Lovell Construction Co. Inc.
Our team at Lovell Construction was called in to pour a new sidewalk. We started by grading the land so we would have a leveled area to work with. We then needed to frame the section where we would be pouring concrete. The frame is created by placing wood around the perimeter of the pour. It shapes the sidewalk and prevents concrete from spilling over. The metal grid you see within the frame is rebar. Rebar (Reinforcing Bar) will strengthen the sidewalk, prevent large cracks, and extend the life of the sidewalk. We had to cut and shape the rebar to fit our needs where the sidewalk curves.

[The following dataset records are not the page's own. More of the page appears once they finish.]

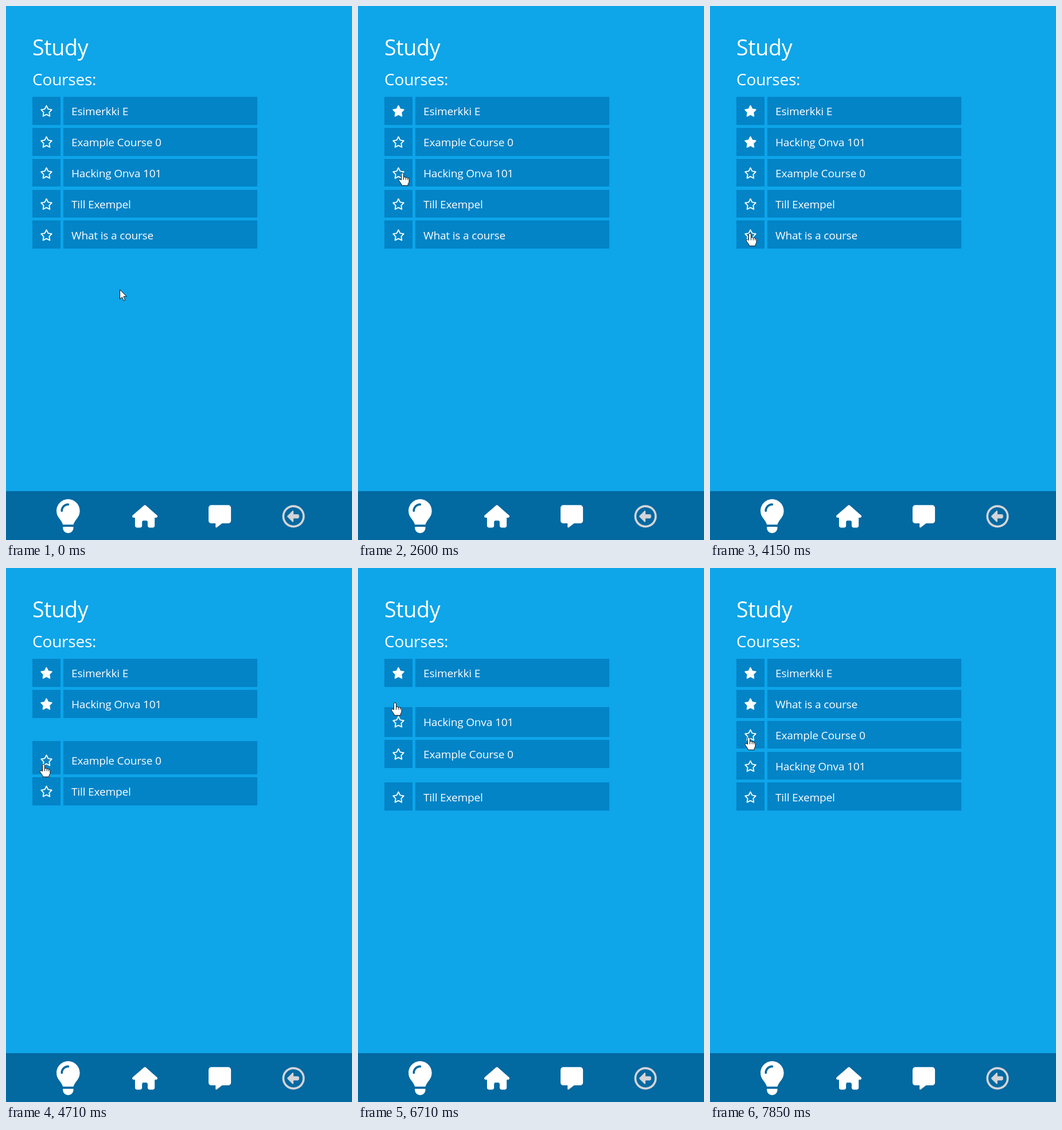
Write an HTML page that moves like this. It is 603 px wide and 929 px high and loops after 8 s.

```html
<!DOCTYPE html>
<html lang="en">
<head>
<meta charset="utf-8">
<title>Study</title>
<style>
  html, body { margin: 0; width: 100%; height: 100%; overflow: hidden; background: #0ea5e9; }
  svg { display: block; width: 603px; height: 929px; }
  text { font: 19px "Open Sans", "Noto Sans", sans-serif; letter-spacing: -.008em; fill: #fff; }
  .title { font-size: 37.6px; }
  .head { font-size: 28px; }
  .row rect { fill: #0284c7; shape-rendering: crispEdges; }
  .row path { stroke: #fff; stroke-width: 48; stroke-linejoin: round; }
  .cursor { fill: #fff; stroke: #111; stroke-linejoin: round; }
</style>
</head>
<body>
<svg viewBox="0 0 603 929">
  <rect width="603" height="929" fill="#0ea5e9"/>
  <text class="title" x="46" y="86">Study</text>
  <text class="head" x="46" y="138">Courses:</text>
  <g id="list"></g>

  <rect y="844" width="603" height="85" fill="#0369a1"/>
  <g fill="#fff">
    <path transform="translate(86.2 858) scale(.1152)" d="M272 384c9.600-32 29.500-59 49.200-86 5.200-7 10.400-14 15.400-21.500C356.400 248 368 213.300 368 176 368 78.800 289.200 0 192 0S16 78.800 16 176c0 37.300 11.600 72 31.400 100.500 5 7.500 10.200 14.500 15.400 21.500 19.800 27 39.700 54 49.200 86zM192 512c44.200 0 80-35.800 80-80v-16H112v16c0 44.200 35.800 80 80 80zM112 176a16 16 0 0 1-32 0c0-61.900 50.100-112 112-112a16 16 0 0 1 0 32c-44.200 0-80 35.800-80 80z"/>
    <path transform="translate(220 868.300) scale(.0764)" d="M288 0c-8 0-15 2-22 8L10 231.500C3 238.500 0 246.500 0 255.500c0 18 14 32 32 32h32V472c0 22 18 40 40 40h80c22 0 40-18 40-40v-88c0-18 14-32 32-32h64c18 0 32 14 32 32v88c0 22 18 40 40 40h80c22 0 40-18 40-40V287.500h32c17 0 32-14 32-32 1-9-3-17-11-24L309 7c-6-5-13-7-21-7z"/>
    <path transform="translate(353 868.300) scale(.0764)" d="M64 0A64 64 0 0 0 0 64v288a64 64 0 0 0 64 64h96v80c0 12 14 21 25.600 12.800L309.300 416H448a64 64 0 0 0 64-64V64a64 64 0 0 0-64-64z"/>
  </g>
  <g transform="translate(481.500 868.300) scale(.0764)" fill="#d4d4d8">
    <circle cx="256" cy="256" r="232" fill="none" stroke="#d4d4d8" stroke-width="48"/>
    <path d="M116.700 244.700l112-112c10-10 27.300-3 27.300 11.300v64h96a32 32 0 0 1 32 32v32a32 32 0 0 1-32 32h-96v64c0 14.300-17.300 21.300-27.300 11.300l-112-112c-6.200-6.200-6.200-16.400 0-22.600z"/>
  </g>

  <path class="cursor" id="arrow" d="M0 0V16.500l3.800-3.600 2.700 6 2.600-1.100-2.700-6h5.300z"/>
  <path class="cursor" id="hand" d="M-2 12V2a2 2 0 0 1 4 0V8q0-1 2-1t2 1.500q.5-.9 1.800-.7 1.500.2 1.500 1.600.4-.6 1.200-.4 1 .3 1 1.800V15q0 2-1.800 4v2.800H-1.500V20L-6 13.500q-1-1.500.4-2.500 1.200-.7 2.400.6zM2 8v4M5.800 8.500V12M9 9.500V12"/>
</svg>
<script>
const LOOP = 8000, STEP = LOOP / 56;
const NS = "http://www.w3.org/2000/svg";
const STAR = "M288 24L365 172 526 198 412 320 438 487 288 412 138 487 164 320 50 198 211 172Z";
const NAMES = ["Esimerkki E", "Example Course 0", "Hacking Onva 101", "Till Exempel", "What is a course"];

// Each toggle: time, list order after it, starred courses
const STATES = [
  { at: 0, order: [0, 1, 2, 3, 4], stars: [] },
  { at: 1560, order: [0, 1, 2, 3, 4], stars: [0] },
  { at: 2902, order: [0, 2, 1, 3, 4], stars: [0, 2] },
  { at: 4329, order: [0, 2, 4, 1, 3], stars: [0, 2, 4] },
  { at: 6583, order: [0, 4, 1, 2, 3], stars: [0, 4] }
];

// Pointer stops: step, x, y
const STOPS = [
  [0, 198, 493], [7, 78, 182], [8, 78, 182], [10, 81, 204], [13, 96, 250],
  [16, 92, 296], [19, 72, 288], [20, 72, 288], [23, 77, 304], [27, 70, 396],
  [30, 68, 394], [33, 65, 341], [36, 64, 239], [38, 64, 234], [47, 64, 234],
  [52, 67, 294], [56, 67, 294]
];

const $ = id => document.getElementById(id);

function add(parent, tag, attrs) {
  const el = document.createElementNS(NS, tag);
  for (const key in attrs) el.setAttribute(key, attrs[key]);
  return parent.appendChild(el);
}

const rows = NAMES.map(name => {
  const g = add($("list"), "g", { class: "row" });
  const boxes = [[46, 49], [100, 338]].map(([x, width]) => add(g, "rect", { x, width, height: 48.8 }));
  const star = add(g, "path", { d: STAR });
  const label = add(g, "text", { x: 114 });
  label.textContent = name;
  return { g, boxes, star, label };
});

const slotY = i => 157.8 + 53.9 * i;
const cubicOut = p => 1 - (1 - p) ** 3;
const smooth = p => p * p * (3 - 2 * p);

function rowY(id, state, prev, time) {
  const to = slotY(state.order.indexOf(id));
  const from = slotY(prev.order.indexOf(id));
  if (to === from) return to;
  const length = Math.sqrt(Math.abs(to - from)) * 120;
  return from + (to - from) * cubicOut(Math.min(1, (time - state.at) / length));
}

function drawRows(time) {
  const n = STATES.filter(s => s.at <= time).length - 1;
  const state = STATES[n], prev = STATES[Math.max(0, n - 1)];
  for (const id of state.order) {
    const { g, boxes, star, label } = rows[id];
    const y = rowY(id, state, prev, time);
    const base = Math.round(y + 32.2);
    boxes.forEach(box => box.setAttribute("y", y));
    label.setAttribute("y", base);
    star.setAttribute("transform", `translate(59.25 ${base - 17.4}) scale(.039)`);
    star.setAttribute("fill", state.stars.includes(id) ? "#fff" : "none");
    $("list").appendChild(g);
  }
}

function drawPointer(step) {
  const i = STOPS.findIndex(s => s[0] > step);
  const [k0, x0, y0] = STOPS[i - 1], [k1, x1, y1] = STOPS[i];
  const p = smooth((step - k0) / (k1 - k0));
  const x = Math.round(x0 + (x1 - x0) * p), y = Math.round(y0 + (y1 - y0) * p);
  const over = y < 422;
  for (const id of ["arrow", "hand"]) {
    $(id).setAttribute("transform", `translate(${x + .5} ${y + .5})`);
    $(id).style.display = (id === "hand") === over ? "" : "none";
  }
}

// The screen updates seven times a second
function draw(ms) {
  const step = Math.min(55, Math.floor((ms % LOOP + 20) / STEP));
  drawRows(step * STEP);
  drawPointer(step);
}

const start = performance.now();
function tick() {
  draw(performance.now() - start);
  requestAnimationFrame(tick);
}
tick();
</script>
</body>
</html>
```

All of these steps and preparations need to be taken care of before the cement truck arrives; you won’t have time to do it once the pouring starts. Stopping the pour can lead to part of it drying out before the rest is poured. This leads to layers of concrete instead of one solid slab; layers will weaken the sidewalk.
Once the cement is poured we acted quickly to disperse it throughout the framed area. We used wood and metal straightedges to screed the concrete. Screeding is the process of removing excess concrete and bringing the slab to its proper grade/level. As you can see, we are constantly checking to make sure everything is leveled.
Have you ever wondered why sidewalks are broken up into sections? Is there a purpose for those lines? Yes! They’re called control joints. This gives the concrete room to expand and contract. It reduces random cracking at the surface as shrinkage occurs. A final pass over of the surface of the sidewalk gives a textured feel to it. This is a safety measure that gives the surface a slightly rough finish so it won’t be slippery in inclement weather.